A transgender woman was shot and killed from point-blank range by a man to whom she had just given oral sex, Minnesota cops say.
Damarean Kaylon Bible, 25, was charged with second-degree murder following the Nov. 29 shooting in Minneapolis, according to Dec. 5 court records obtained by McClatchy News. In a phone call from jail, Bible admitted to the killing, police said.
The Queer Legislative Caucus of the Minnesota House of Representatives identified the victim as 38-year-old Savannah Ryan Williams and said she was a “beloved member of the transgender community.”
While being interviewed by police, Bible said he walked by Williams and she asked if he wanted to have sex, according to Minneapolis police. When he said yes, they walked to a courtyard and engaged in sexual activity.
Bible said he was receiving oral sex from Williams, but she was making “him feel suspicious,” police said.
“After the sexual act was completed, (Williams) continued to make him suspicious, so he shot her,” officers said in the complaint, citing Bible’s testimony. “(Bible) admitted he shot (Williams’) head from mere inches away.”
Her body was discovered at 9 a.m., more than three hours after witnesses heard a gunshot, according to court records. Surveillance footage recovered from the area show Bible and Williams walking together at 5 a.m., then Bible leaving by himself 45 minutes later.
When Bible was arrested and placed in jail, police said he admitted to his involvement in the killing.
“During one of the calls, he told his dad that he ‘just murdered someone,’” police said. “He stated he felt sorry for killing (Williams) and knew he wasn’t God, but he ‘had to do it.’”
Bible faces up to 40 years in prison if found guilty of murder, KSTP reported
“Savannah had a right to live; she should be alive,” Amber Muhm told KARE. “There is no other detail that matters. Being murdered and being murdered in the way that this happened is gruesome.”
The group in a Facebook post described Williams as a “loving partner, family member and friend” who was “full of life, wickedly smart, kind and tender.”
The Aliveness Project and the Queer Legislative Caucus said in statements the death of Williams was the result of transphobia. The caucus also called it a “heinous act of violence.”

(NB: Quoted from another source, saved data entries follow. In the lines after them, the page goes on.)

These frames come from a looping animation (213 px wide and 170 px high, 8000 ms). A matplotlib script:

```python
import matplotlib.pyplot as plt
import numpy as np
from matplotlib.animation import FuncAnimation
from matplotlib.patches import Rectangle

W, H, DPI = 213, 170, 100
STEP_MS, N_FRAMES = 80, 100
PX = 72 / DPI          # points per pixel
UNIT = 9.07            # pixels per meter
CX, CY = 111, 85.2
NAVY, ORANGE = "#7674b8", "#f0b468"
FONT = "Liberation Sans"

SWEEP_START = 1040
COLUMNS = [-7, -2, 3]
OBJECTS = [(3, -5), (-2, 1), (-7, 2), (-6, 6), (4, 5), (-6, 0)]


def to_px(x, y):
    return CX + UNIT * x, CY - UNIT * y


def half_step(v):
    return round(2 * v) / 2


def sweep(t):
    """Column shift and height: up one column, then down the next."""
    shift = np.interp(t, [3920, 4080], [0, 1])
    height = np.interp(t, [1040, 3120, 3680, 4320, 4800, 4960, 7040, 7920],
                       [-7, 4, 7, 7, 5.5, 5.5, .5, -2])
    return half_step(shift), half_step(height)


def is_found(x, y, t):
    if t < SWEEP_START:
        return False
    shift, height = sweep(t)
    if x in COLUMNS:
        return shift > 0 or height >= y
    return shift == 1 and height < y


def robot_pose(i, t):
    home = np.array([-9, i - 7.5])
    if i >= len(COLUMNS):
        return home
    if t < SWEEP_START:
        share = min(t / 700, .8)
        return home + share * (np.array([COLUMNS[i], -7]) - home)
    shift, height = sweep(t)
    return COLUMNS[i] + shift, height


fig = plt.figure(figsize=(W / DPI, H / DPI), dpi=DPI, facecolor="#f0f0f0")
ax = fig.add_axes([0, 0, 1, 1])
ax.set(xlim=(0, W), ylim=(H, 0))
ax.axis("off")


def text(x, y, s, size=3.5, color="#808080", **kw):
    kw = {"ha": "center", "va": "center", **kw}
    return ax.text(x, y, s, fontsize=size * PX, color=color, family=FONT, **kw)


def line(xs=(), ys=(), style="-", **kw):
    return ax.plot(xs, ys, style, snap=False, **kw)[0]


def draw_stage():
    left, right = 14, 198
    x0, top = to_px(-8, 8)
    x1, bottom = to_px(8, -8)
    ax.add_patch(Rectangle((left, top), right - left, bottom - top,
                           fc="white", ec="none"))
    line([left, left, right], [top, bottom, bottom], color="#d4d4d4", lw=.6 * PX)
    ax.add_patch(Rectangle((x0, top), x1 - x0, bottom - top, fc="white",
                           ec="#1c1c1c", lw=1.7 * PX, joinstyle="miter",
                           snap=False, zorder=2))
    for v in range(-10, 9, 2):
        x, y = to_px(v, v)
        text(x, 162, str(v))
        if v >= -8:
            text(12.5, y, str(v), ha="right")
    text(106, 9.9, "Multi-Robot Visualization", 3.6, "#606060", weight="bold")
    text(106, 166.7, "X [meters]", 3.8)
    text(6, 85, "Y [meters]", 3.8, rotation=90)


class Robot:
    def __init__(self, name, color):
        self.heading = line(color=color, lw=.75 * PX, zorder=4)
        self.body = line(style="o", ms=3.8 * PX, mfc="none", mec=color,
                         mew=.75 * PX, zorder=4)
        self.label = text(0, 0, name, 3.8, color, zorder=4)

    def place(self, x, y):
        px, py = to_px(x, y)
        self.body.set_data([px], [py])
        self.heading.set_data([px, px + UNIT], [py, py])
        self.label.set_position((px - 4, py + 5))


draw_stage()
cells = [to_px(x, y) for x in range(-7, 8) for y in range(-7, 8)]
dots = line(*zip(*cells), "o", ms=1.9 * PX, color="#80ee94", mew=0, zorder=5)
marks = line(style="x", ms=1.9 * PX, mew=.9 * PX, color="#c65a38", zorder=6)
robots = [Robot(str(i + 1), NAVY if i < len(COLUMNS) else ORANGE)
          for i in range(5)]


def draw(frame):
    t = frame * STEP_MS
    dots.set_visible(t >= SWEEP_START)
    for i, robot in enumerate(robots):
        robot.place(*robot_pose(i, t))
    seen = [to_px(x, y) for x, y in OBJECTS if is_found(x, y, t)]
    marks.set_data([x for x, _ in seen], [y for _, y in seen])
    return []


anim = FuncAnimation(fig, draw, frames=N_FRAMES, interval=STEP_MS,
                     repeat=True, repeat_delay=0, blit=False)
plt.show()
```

“Savannah’s death cannot be treated as an isolated incident,” the Queer Legislative Caucus said. “It is a consequence of a society that dehumanizes and marginalizes transgender people throughout their lives, even in the face of unspeakable loss. Black transgender women, at the intersection of multiple marginalized identities, are disproportionately targeted for violence and face an epidemic of hate crimes.”

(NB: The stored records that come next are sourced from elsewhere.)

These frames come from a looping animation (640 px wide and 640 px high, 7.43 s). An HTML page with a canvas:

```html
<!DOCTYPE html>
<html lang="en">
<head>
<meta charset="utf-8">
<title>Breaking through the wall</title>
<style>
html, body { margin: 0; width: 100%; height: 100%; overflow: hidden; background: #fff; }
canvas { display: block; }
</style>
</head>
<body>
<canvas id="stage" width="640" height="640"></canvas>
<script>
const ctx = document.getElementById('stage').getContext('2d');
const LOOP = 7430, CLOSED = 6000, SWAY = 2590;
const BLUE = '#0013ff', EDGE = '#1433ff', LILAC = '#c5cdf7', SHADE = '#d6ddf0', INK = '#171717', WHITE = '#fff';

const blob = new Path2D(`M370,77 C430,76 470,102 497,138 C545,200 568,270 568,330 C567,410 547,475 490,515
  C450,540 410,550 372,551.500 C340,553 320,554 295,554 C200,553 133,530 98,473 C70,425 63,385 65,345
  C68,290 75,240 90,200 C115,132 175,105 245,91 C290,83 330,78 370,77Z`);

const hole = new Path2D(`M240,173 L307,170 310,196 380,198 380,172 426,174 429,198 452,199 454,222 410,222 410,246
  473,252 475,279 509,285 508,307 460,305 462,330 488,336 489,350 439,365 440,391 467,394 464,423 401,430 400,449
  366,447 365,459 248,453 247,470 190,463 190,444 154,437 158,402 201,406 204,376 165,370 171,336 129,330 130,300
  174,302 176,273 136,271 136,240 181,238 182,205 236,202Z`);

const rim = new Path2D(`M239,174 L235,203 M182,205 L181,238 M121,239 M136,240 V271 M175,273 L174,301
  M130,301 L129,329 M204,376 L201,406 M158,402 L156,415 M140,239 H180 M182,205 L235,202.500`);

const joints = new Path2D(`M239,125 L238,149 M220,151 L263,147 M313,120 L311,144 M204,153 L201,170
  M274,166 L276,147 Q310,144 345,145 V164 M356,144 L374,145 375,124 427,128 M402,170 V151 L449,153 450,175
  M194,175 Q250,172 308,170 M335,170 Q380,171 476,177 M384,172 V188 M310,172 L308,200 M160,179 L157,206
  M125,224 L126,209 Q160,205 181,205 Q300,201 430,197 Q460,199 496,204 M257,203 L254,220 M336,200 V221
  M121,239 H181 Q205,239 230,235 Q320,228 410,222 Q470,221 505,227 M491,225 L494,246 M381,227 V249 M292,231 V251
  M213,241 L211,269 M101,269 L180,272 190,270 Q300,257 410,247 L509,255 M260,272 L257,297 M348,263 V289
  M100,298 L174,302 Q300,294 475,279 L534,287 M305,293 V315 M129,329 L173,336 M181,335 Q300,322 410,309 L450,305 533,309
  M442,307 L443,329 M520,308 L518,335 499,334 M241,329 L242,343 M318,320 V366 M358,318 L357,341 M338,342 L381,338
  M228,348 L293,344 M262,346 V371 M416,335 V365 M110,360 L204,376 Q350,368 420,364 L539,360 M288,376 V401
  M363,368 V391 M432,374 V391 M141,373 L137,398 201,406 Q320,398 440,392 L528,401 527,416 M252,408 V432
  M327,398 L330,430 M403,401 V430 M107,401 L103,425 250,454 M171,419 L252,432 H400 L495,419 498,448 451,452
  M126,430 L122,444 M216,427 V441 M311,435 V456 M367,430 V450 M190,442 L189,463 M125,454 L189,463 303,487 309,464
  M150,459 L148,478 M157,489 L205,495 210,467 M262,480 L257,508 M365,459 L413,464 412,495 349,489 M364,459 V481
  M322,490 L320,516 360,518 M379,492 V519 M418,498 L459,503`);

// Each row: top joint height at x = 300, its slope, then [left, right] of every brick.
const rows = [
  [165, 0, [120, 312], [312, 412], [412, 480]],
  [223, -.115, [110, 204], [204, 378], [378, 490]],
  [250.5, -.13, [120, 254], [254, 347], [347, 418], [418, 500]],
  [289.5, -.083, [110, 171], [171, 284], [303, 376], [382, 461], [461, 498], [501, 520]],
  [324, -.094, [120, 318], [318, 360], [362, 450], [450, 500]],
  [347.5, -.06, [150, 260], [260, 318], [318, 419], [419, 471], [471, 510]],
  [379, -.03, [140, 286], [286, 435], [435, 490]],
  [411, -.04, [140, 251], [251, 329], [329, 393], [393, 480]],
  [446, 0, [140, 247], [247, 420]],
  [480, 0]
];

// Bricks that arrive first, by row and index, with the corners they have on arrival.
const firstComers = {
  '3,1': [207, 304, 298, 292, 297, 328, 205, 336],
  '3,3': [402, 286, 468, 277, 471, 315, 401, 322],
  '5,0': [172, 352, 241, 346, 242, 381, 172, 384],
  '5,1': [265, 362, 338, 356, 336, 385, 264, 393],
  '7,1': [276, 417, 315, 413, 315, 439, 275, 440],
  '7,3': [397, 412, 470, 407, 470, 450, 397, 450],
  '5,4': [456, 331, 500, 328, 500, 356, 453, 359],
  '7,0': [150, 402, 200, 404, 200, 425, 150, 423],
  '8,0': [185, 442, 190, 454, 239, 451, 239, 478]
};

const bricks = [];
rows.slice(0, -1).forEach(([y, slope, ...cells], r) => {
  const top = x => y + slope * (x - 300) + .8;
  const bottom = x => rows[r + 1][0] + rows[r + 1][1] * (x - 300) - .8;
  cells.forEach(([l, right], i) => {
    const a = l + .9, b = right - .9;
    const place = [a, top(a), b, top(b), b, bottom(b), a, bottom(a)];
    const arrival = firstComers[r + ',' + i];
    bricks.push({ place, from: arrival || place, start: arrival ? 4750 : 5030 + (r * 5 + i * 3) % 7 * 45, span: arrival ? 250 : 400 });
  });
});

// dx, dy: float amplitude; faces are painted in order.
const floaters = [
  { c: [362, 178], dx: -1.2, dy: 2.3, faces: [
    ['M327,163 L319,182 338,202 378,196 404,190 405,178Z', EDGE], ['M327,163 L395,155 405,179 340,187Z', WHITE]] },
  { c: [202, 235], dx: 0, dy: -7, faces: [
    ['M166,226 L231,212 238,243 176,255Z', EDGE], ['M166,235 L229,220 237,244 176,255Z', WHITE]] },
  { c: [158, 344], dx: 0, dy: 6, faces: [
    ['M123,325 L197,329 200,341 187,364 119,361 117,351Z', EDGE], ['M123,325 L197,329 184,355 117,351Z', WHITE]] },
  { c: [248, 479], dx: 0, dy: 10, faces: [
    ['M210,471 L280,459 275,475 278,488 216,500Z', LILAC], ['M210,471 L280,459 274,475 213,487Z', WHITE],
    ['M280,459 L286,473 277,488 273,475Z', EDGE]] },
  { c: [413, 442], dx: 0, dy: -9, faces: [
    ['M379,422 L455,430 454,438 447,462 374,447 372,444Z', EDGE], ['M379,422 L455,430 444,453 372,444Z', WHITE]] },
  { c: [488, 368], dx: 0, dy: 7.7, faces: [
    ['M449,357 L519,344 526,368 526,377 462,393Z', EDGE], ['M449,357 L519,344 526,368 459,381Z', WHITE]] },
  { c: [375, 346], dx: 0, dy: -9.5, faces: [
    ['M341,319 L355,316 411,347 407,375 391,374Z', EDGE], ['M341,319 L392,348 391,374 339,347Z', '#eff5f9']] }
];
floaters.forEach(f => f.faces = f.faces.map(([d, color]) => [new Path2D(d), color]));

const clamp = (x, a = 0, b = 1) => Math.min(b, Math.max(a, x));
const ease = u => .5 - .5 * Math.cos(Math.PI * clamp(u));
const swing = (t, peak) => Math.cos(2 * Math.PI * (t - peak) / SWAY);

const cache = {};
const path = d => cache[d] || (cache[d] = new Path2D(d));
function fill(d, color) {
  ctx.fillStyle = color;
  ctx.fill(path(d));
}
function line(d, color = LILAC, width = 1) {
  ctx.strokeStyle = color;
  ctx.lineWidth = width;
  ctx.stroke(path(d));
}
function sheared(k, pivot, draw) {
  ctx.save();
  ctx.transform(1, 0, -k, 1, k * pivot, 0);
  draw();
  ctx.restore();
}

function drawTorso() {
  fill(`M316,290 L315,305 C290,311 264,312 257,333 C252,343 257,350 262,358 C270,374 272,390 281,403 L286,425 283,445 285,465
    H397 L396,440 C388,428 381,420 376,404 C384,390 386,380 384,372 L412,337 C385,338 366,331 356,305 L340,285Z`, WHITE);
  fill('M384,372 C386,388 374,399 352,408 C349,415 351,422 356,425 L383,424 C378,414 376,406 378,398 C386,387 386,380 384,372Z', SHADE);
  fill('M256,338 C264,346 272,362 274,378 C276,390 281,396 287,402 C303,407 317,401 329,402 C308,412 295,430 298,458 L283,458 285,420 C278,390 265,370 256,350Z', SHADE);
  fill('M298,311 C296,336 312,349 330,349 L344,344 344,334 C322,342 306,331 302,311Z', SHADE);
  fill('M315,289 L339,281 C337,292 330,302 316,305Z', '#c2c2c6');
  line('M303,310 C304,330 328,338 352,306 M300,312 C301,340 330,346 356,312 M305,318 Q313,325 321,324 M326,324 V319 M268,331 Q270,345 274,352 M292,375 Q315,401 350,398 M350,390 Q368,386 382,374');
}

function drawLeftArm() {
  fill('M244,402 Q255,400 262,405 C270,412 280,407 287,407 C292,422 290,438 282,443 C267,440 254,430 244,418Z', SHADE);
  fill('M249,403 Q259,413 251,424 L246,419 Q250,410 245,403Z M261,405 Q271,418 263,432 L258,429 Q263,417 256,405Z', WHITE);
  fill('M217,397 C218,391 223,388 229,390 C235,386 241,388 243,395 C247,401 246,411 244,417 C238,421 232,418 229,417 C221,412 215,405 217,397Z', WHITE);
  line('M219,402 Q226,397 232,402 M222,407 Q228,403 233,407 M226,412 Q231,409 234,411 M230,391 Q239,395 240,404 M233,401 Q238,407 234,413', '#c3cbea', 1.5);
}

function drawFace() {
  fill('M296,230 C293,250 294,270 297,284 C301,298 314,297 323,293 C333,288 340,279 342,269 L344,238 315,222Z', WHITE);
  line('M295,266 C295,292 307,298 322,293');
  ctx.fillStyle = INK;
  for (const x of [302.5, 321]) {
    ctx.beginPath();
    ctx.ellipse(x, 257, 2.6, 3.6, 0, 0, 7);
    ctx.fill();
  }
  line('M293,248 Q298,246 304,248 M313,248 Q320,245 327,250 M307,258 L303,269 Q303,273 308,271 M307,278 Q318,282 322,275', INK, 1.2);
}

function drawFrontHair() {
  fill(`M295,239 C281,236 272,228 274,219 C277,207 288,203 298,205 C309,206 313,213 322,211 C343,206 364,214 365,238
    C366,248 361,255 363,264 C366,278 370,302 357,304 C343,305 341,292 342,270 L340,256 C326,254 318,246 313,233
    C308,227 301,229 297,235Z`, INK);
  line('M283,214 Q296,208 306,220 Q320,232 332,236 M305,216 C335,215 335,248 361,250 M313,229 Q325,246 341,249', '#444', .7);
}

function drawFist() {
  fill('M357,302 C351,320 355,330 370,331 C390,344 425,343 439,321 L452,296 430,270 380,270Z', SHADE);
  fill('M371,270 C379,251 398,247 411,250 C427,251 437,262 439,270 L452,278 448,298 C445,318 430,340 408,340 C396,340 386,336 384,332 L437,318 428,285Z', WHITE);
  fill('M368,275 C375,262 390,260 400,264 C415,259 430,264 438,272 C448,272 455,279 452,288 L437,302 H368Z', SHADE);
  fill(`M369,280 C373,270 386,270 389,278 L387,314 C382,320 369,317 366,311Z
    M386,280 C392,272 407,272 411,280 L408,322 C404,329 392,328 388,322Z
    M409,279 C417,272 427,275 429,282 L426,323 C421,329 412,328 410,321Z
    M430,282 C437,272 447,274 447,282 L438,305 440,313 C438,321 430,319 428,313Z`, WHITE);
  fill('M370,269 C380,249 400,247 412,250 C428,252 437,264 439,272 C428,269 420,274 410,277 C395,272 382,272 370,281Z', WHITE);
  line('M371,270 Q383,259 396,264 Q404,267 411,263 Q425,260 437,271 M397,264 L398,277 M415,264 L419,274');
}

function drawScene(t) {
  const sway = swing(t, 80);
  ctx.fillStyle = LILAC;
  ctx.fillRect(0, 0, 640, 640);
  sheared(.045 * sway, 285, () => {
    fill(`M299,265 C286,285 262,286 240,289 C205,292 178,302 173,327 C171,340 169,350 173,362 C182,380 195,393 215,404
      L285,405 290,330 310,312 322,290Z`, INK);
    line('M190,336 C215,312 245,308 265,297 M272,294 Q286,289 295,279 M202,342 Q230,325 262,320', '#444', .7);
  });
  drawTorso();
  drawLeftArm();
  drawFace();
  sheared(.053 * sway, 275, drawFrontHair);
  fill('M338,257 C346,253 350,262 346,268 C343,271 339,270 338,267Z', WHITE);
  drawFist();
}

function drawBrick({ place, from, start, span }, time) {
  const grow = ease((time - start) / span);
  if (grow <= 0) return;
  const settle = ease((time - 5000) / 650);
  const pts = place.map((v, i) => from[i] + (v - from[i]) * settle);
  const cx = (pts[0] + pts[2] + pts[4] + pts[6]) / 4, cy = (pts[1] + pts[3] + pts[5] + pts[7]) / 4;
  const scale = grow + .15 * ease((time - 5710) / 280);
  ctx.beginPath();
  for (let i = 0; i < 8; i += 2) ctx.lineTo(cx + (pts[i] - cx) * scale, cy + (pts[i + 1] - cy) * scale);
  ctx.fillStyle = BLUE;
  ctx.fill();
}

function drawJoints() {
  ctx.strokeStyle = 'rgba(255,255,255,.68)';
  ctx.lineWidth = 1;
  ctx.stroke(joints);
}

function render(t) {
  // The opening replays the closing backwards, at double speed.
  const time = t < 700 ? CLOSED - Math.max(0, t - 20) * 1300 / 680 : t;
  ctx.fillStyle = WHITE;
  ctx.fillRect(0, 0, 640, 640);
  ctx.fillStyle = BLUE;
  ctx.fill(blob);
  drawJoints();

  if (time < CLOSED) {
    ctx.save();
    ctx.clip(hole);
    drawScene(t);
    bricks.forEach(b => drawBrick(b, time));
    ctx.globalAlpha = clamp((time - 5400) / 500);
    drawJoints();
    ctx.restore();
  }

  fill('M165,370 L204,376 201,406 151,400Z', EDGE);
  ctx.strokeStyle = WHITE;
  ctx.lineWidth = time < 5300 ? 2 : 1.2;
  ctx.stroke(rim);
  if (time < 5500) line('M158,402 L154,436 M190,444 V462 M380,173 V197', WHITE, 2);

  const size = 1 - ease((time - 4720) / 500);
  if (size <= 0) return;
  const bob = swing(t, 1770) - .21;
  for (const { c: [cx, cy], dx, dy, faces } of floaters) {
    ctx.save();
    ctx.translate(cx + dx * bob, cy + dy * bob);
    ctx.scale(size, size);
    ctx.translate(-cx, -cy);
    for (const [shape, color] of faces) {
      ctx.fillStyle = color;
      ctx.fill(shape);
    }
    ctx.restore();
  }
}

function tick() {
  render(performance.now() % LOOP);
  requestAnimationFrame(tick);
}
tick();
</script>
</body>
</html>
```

“Acts of discrimination, bigotry and hatred have no place in our community, and we fervently call for an end to such violence,” The Aliveness Project said. “Let us unite in honoring Savannah’s memory through acts of kindness, acceptance and love toward all individuals.”